Harrison: Right. That was easy to portray, because you take situations from the NFL and Steelers and try to help and guide them through the understanding of the business, how things work, what you need to do.

But what you see there is what they put on paper. We did a lot of practicing with each other, you know, in those scenes. That’s probably why it looks so natural and so real.

Also along those lines, there really seemed to be a family atmosphere in scenes with the DWL crew. That really came across on camera. I thought that was one of the most enjoyable parts of the show, like “Oh, these guys really look like they get along with each other.” Did that develop naturally?

Harrison: You know, we shot this during quarantine and I think that really helped. That was a good thing for us. We could only work out of one place, they made a gym for us. We all worked out together, we did everything together. The only thing we didn’t do together was sleep in the same apartment.

When it came down to it, you couldn’t hang out with anybody else. Everybody’s gotta be cleared. So we hung out together.
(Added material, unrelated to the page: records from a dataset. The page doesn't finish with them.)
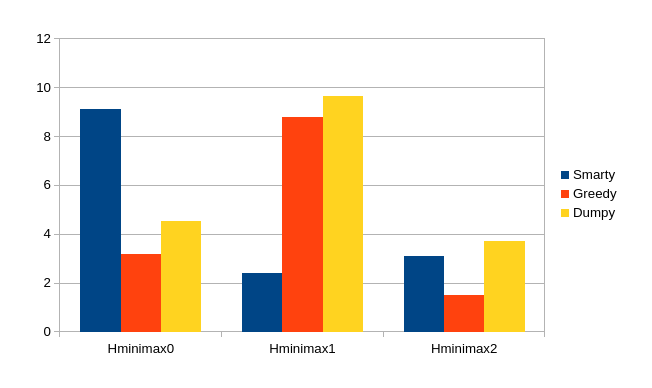
<!DOCTYPE html>
<html lang="en">
<head>
<meta charset="utf-8">
<title>Bar chart</title>
<style>
:root {
  --smarty: #004586;
  --greedy: #ff420e;
  --dumpy: #ffd320;
  --line: #b3b3b3;
  --ink: #000;
  --paper: #fff;
}
* { box-sizing: border-box; margin: 0; padding: 0; }
html, body { width: 652px; height: 388px; overflow: hidden; background: var(--paper); }
body { font: 13.3px/15px "Liberation Sans", Arial, sans-serif; color: var(--ink); }
.chart {
  width: 652px;
  height: 388px;
  padding: 31px 0 0;
  display: grid;
  grid-template-columns: 51px 9px 485px 1fr;
  grid-template-rows: 308px 1fr;
}
.value-axis {
  list-style: none;
  height: 308px;
  display: flex;
  flex-direction: column;
  justify-content: space-between;
  text-align: right;
}
.plot { grid-column: 3; position: relative; height: 301px; padding-top: 7px; }
.grid-lines { position: absolute; left: -6px; top: 0; width: 498px; height: 308px; }
.grid-lines path { fill: none; stroke: var(--line); }
.groups { position: relative; height: 294px; display: grid; grid-template-columns: repeat(3, 1fr); }
.group {
  display: grid;
  grid-template-columns: 1fr 2fr 2fr 2fr 1fr;
  align-items: end;
}
.bar { height: var(--h); }
.bar:first-child { grid-column: 2; }
.smarty { background: var(--smarty); }
.greedy { background: var(--greedy); }
.dumpy { background: var(--dumpy); }
.category-axis {
  grid-column: 3;
  grid-row: 2;
  list-style: none;
  padding-top: 2px;
  display: grid;
  grid-template-columns: repeat(3, 1fr);
  text-align: center;
}
.legend {
  grid-column: 4;
  grid-row: 1;
  list-style: none;
  padding: 136px 0 0 16px;
  display: flex;
  flex-direction: column;
  gap: 4px;
}
.legend li { display: flex; align-items: center; gap: 4px; }
.swatch { width: 8px; height: 8px; }
</style>
</head>
<body>
<main class="chart">
  <ol class="value-axis">
    <li>12</li><li>10</li><li>8</li><li>6</li><li>4</li><li>2</li><li>0</li>
  </ol>
  <section class="plot">
    <svg class="grid-lines" viewBox="0 0 498 308" aria-hidden="true">
      <path d="M0 7.5H491M0 56.5H491M0 105.5H491M0 154.5H491M0 203.5H491M0 252.5H491M0 300.5H491"/>
      <path d="M5.5 7V306M167.5 300V306M329.5 300V306M490.5 7V306"/>
    </svg>
    <div class="groups">
      <div class="group">
        <div class="bar smarty" style="--h:223px"></div>
        <div class="bar greedy" style="--h:78px"></div>
        <div class="bar dumpy" style="--h:111px"></div>
      </div>
      <div class="group">
        <div class="bar smarty" style="--h:59px"></div>
        <div class="bar greedy" style="--h:215px"></div>
        <div class="bar dumpy" style="--h:236px"></div>
      </div>
      <div class="group">
        <div class="bar smarty" style="--h:76px"></div>
        <div class="bar greedy" style="--h:37px"></div>
        <div class="bar dumpy" style="--h:91px"></div>
      </div>
    </div>
  </section>
  <ul class="legend">
    <li><span class="swatch smarty"></span>Smarty</li>
    <li><span class="swatch greedy"></span>Greedy</li>
    <li><span class="swatch dumpy"></span>Dumpy</li>
  </ul>
  <ol class="category-axis">
    <li>Hminimax0</li><li>Hminimax1</li><li>Hminimax2</li>
  </ol>
</main>
</body>
</html>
We couldn’t go out with other people because you had a protocol that you had to stick to.

Did you get to keep that cardboard cutout of yourself as Apocalypse?

Harrison: No, I don’t have it. Listen, that cardboard cutout is so damn short. Look at the film and look at me standing next to it. It got me looking like I’m the size of Allen Maldonado. (Make sure you put that in there!)

Heels airs Sunday nights at 9 p.m. ET on Starz. Episodes are also available on the Starz app, Starz on-demand, and on

About Ian Casselberry

Ian is a writer, editor, and podcaster. You can find his work at Awful Announcing and The Comeback. He's written for Sports Illustrated, Yahoo Sports, MLive, Bleacher Report, and SB Nation.